Czaputowicz stated that the U.S. wants to show their support by engaging with the development of Central-European infrastructure of the Three Seas countries, which include the 12 countries of Austria, Bulgaria, Croatia, Czech Republic, Estonia, Hungary, Latvia, Lithuania, Poland, Romania, Slovakia, and Slovenia.
“The funds will be able to be used to increase the transfer of energy resources and improvement of the state of infrastructure,” he said.
The foreign minister stated that the 2020 Three Seas Initiative summit will be held in Estonia. It will focus on developing road and railway infrastructure on the North-South axis of the Three Seas countries and on energy infrastructure.
Czaputowicz explained that the main issue is creating a possibility to transfer gas between the countries, which will be beneficial for Three Seas member states, as well as countries such as Ukraine.
He stressed that the support of the U.S. should be interpreted as a push for countries in the region to become independent of Russian energy resource deliveries and that he sees the matter as an attempt of the U.S. to engage with the region’s affairs.
“These are very important gestures which show that the U.S. has its sights on this part of Europe, and that is very important to us,” the Polish foreign minister underlined.
Czaputowicz added that the Three Seas countries also want to maintain trans-Atlantic relations and maintain the longevity and efficiency of NATO.
Earlier in Munich, U.S. Secretary of State Mike Pompeo announced that the U.S. have pledged to transfer up to USD 1 billion to Three Seas Initiative countries to support energy investments.
Pompeo assured, that these funds will be transferred via the DFC International Development Finance Corporation with support from the US Congress.

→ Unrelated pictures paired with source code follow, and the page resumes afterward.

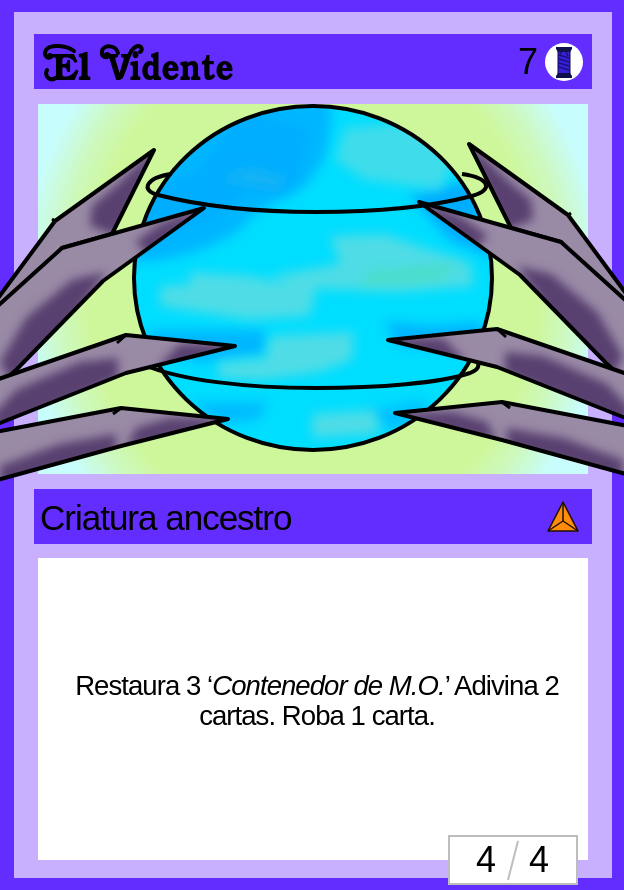
<!DOCTYPE html>
<html lang="es">
<head>
<meta charset="utf-8">
<title>El Vidente</title>
<style>
:root {
  --violet: #632dff;
  --lilac: #c8b0ff;
  --ink: #000;
  --paper: #fff;
  --rule: #bdbdbd;
  --skin: #998aa6;
  --shade: #58406f;
  --orb: #00deff;
  --deep: #00a8ff;
  --cloud: #4fdce6;
  --amber: #ff8c0a;
}
* { box-sizing: border-box; margin: 0; padding: 0; }
html, body { width: 624px; height: 890px; overflow: hidden; }
.card {
  position: relative; width: 624px; height: 890px; overflow: hidden;
  background: var(--violet); color: var(--ink);
  font-family: "Liberation Sans", Arial, sans-serif;
}
.frame { position: absolute; left: 14px; top: 12px; width: 598px; height: 866px; background: var(--lilac); }
.bar { position: absolute; left: 34px; width: 558px; height: 55px; background: var(--violet); }
.title-bar { top: 34px; }
.type-bar { top: 489px; }
.title, .title svg { display: block; width: 210px; height: 55px; }
.title text { font: 700 38px "TeX Gyre Bonum", "Noto Serif", serif; }
.cost { position: absolute; left: 484px; top: 8px; font-size: 36px; line-height: 40px; }
.spool { position: absolute; left: 511px; top: 9px; width: 38px; height: 38px; }
.type { position: absolute; left: 6px; top: 9px; font-size: 35px; font-weight: 400; line-height: 40px; letter-spacing: -1px; white-space: nowrap; }
.pyramid { position: absolute; left: 513px; top: 11px; width: 32px; height: 33px; }
.art { position: absolute; left: 0; top: 90px; width: 624px; height: 400px; }
.rules {
  position: absolute; left: 38px; top: 558px; width: 550px; height: 302px; background: var(--paper);
  padding: 113px 0 0 8px; text-align: center; font-size: 27.5px; line-height: 30px; letter-spacing: -0.93px; white-space: nowrap;
}
.stats {
  position: absolute; left: 448px; top: 835px; width: 130px; height: 50px;
  background: var(--paper); border: 2px solid var(--rule); font-size: 36px; line-height: 46px;
}
.stats span { position: absolute; top: 0; }
.power { left: 26px; }
.life { left: 79px; }
.stats svg { position: absolute; left: 54px; top: 2px; width: 18px; height: 42px; }
</style>
</head>
<body>
<main class="card">
  <div class="frame"></div>

  <header class="bar title-bar">
    <h1 class="title">
      <svg viewBox="34 34 210 55" aria-label="El Vidente">
        <text x="52" y="80" textLength="39" lengthAdjust="spacingAndGlyphs">El</text>
        <text x="107" y="80" textLength="127" lengthAdjust="spacingAndGlyphs">Vidente</text>
        <g fill="none" stroke="#000" stroke-width="4" stroke-linecap="round">
          <path d="M74 51C66 45 50 44 46 50C43 56 48 60 52 56"/>
          <path d="M56 78C50 82 44 76 47 70"/>
          <path d="M118 53C116 45 104 44 102 51C101 57 106 59 109 55"/>
          <path d="M121 77C127 66 128 48 138 46C142 46 143 50 140 52"/>
        </g>
        <circle cx="50" cy="56" r="3"/>
        <circle cx="107" cy="55" r="3"/>
      </svg>
    </h1>
    <span class="cost">7</span>
    <svg class="spool" viewBox="0 0 38 38" role="img" aria-label="Carrete de hilo">
      <circle cx="19" cy="19" r="19" fill="#fff"/>
      <rect x="13" y="7" width="12" height="24" fill="#3b20d8" stroke="#08083c"/>
      <path d="M14 12l10 3M14 16l10 3M14 20l10 3M14 24l10 3M17 8l-2 4M21 9l2 4" stroke="#151080" stroke-width="1.5"/>
      <path d="M11 4h16v2l-2 3H13l-2-3zM13 30h12l2 3v2H11v-2z" fill="#10104c"/>
    </svg>
  </header>

  <svg class="art" viewBox="0 90 624 400" role="img" aria-label="Manos de largas garras alrededor de una esfera celeste">
    <defs>
      <radialGradient id="glow" gradientUnits="userSpaceOnUse" cx="313" cy="285" r="290" gradientTransform="translate(0 -28) scale(1 1.1)">
        <stop offset=".78" stop-color="#cef79c"/>
        <stop offset=".88" stop-color="#cdf9c0"/>
        <stop offset="1" stop-color="#c8fdfd"/>
      </radialGradient>
      <filter id="soft" x="-30%" y="-50%" width="160%" height="200%"><feGaussianBlur stdDeviation="6"/></filter>
      <filter id="smoke" x="-30%" y="-50%" width="160%" height="200%"><feGaussianBlur stdDeviation="5"/></filter>
      <clipPath id="orb-clip"><ellipse cx="313" cy="278" rx="179" ry="172"/></clipPath>
      <path id="index" d="M154 150L55 221L-10 309V350L62 248L112 234Z"/>
      <path id="middle" d="M204 208L62 248L-10 313V394L17 369L103 281Z"/>
      <path id="ring" d="M235 346L126 335L-10 382V427L126 373Z"/>
      <path id="little" d="M228 419L121 408L-10 433V482L121 446Z"/>
      <clipPath id="index-clip"><use href="#index"/></clipPath>
      <clipPath id="middle-clip"><use href="#middle"/></clipPath>
      <clipPath id="ring-clip"><use href="#ring"/></clipPath>
      <clipPath id="little-clip"><use href="#little"/></clipPath>
      <g id="hand" stroke-linejoin="round">
        <g fill="var(--skin)">
          <use href="#index"/>
          <g clip-path="url(#index-clip)"><path d="M160 142L118 184L92 206L90 226L118 236Z" fill="var(--shade)" filter="url(#smoke)"/></g>
          <use href="#index" fill="none" stroke="#000" stroke-width="4"/>
          <use href="#middle"/>
          <g clip-path="url(#middle-clip)" fill="var(--shade)">
            <path d="M212 202L160 224L135 242L150 256Z" filter="url(#smoke)"/>
            <path d="M106 272L72 280L26 318L0 362L12 384L60 338Z" filter="url(#smoke)"/>
          </g>
          <use href="#middle" fill="none" stroke="#000" stroke-width="4"/>
          <use href="#ring"/>
          <g clip-path="url(#ring-clip)" fill="var(--shade)">
            <path d="M242 344L180 344L158 366L190 368Z" filter="url(#smoke)"/>
            <path d="M118 358L80 362L16 390L-10 418L4 432L118 378Z" filter="url(#smoke)"/>
          </g>
          <use href="#ring" fill="none" stroke="#000" stroke-width="4"/>
          <use href="#little"/>
          <g clip-path="url(#little-clip)" fill="var(--shade)">
            <path d="M234 418L170 418L136 428L126 448L180 436Z" filter="url(#smoke)"/>
            <path d="M116 434L60 444L0 466V486L116 454Z" filter="url(#smoke)"/>
          </g>
          <use href="#little" fill="none" stroke="#000" stroke-width="4"/>
        </g>
        <path d="M121 408L113 414M126 335L117 343M55 221L52 219" stroke="#000" stroke-width="3"/>
      </g>
    </defs>

    <rect x="38" y="104" width="550" height="370" fill="url(#glow)"/>

    <g id="crystal-orb">
      <ellipse cx="313" cy="278" rx="179" ry="172" fill="var(--orb)"/>
      <g clip-path="url(#orb-clip)">
        <g fill="var(--deep)" filter="url(#soft)">
          <path d="M330 100Q336 160 300 190Q250 212 240 230Q190 262 130 262V100Z" opacity=".75"/>
          <path d="M240 110L200 170L150 190L140 250L210 220L250 190L290 196L310 130Z" opacity=".6"/>
          <path d="M410 196L470 180L500 260L450 240Z" opacity=".9"/>
          <path d="M384 322L430 326L480 322L490 350L400 346Z" opacity=".8"/>
          <path d="M150 330H265V354L200 362L150 350Z" opacity=".75"/>
          <path d="M190 402H268L258 420L220 424Z" opacity=".65"/>
          <path d="M365 412L420 400L440 424L390 430Z" opacity=".55"/>
        </g>
        <g fill="var(--cloud)" filter="url(#soft)">
          <path d="M345 128L410 122L455 160L440 190L365 180L335 160Z" opacity=".8"/>
          <path d="M330 236L385 234L425 248L470 262L474 286L400 292L300 288L270 276L340 264Z"/>
          <path d="M190 272L250 276L316 290L310 316L250 320L160 306V286L190 284Z"/>
          <path d="M270 336L354 332L352 360L320 372L262 380L218 378V362L266 358Z"/>
          <path d="M312 414L376 410L380 434L312 438Z"/>
          <path d="M220 180Q250 160 274 176Q290 168 280 190Z" fill="#12b4f4"/>
        </g>
        <path d="M370 272L460 264L440 280L360 286Z" fill="#48dfba" opacity=".7" filter="url(#soft)"/>
      </g>
      <g fill="none" stroke="#000" stroke-width="4">
        <ellipse cx="313" cy="278" rx="179" ry="172"/>
        <path d="M171 174C146 178 140 190 158 195C205 207 260 212 316 212C375 212 430 207 472 196C494 190 490 178 462 174"/>
        <path d="M144 365C180 380 245 388 316 388C380 388 440 383 470 373C478 370 480 366 477 361"/>
      </g>
    </g>

    <use href="#hand"/>
    <use href="#hand" transform="translate(623 -6) scale(-1 1)"/>
  </svg>

  <section class="bar type-bar">
    <h2 class="type">Criatura ancestro</h2>
    <svg class="pyramid" viewBox="0 0 32 33" role="img" aria-label="Pirámide">
      <g fill="var(--amber)" stroke="#1c1000" stroke-width="1.5" stroke-linejoin="round">
        <polygon points="16,2 31,31 1,31"/>
        <path d="M16 2V21L1 31M16 21L31 31" fill="none"/>
      </g>
    </svg>
  </section>

  <section class="rules">
    <p>Restaura 3 ‘<em>Contenedor de M.O.</em>’ Adivina 2<br>cartas. Roba 1 carta.</p>
  </section>

  <footer class="stats">
    <span class="power">4</span>
    <svg viewBox="0 0 18 42" aria-hidden="true"><line x1="14" y1="2" x2="4" y2="41" stroke="#bdbdbd" stroke-width="2"/></svg>
    <span class="life">4</span>
  </footer>
</main>
</body>
</html>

The Secretary argued, that the goal is to “reinvigorate private investments” in energy sectors of the member states.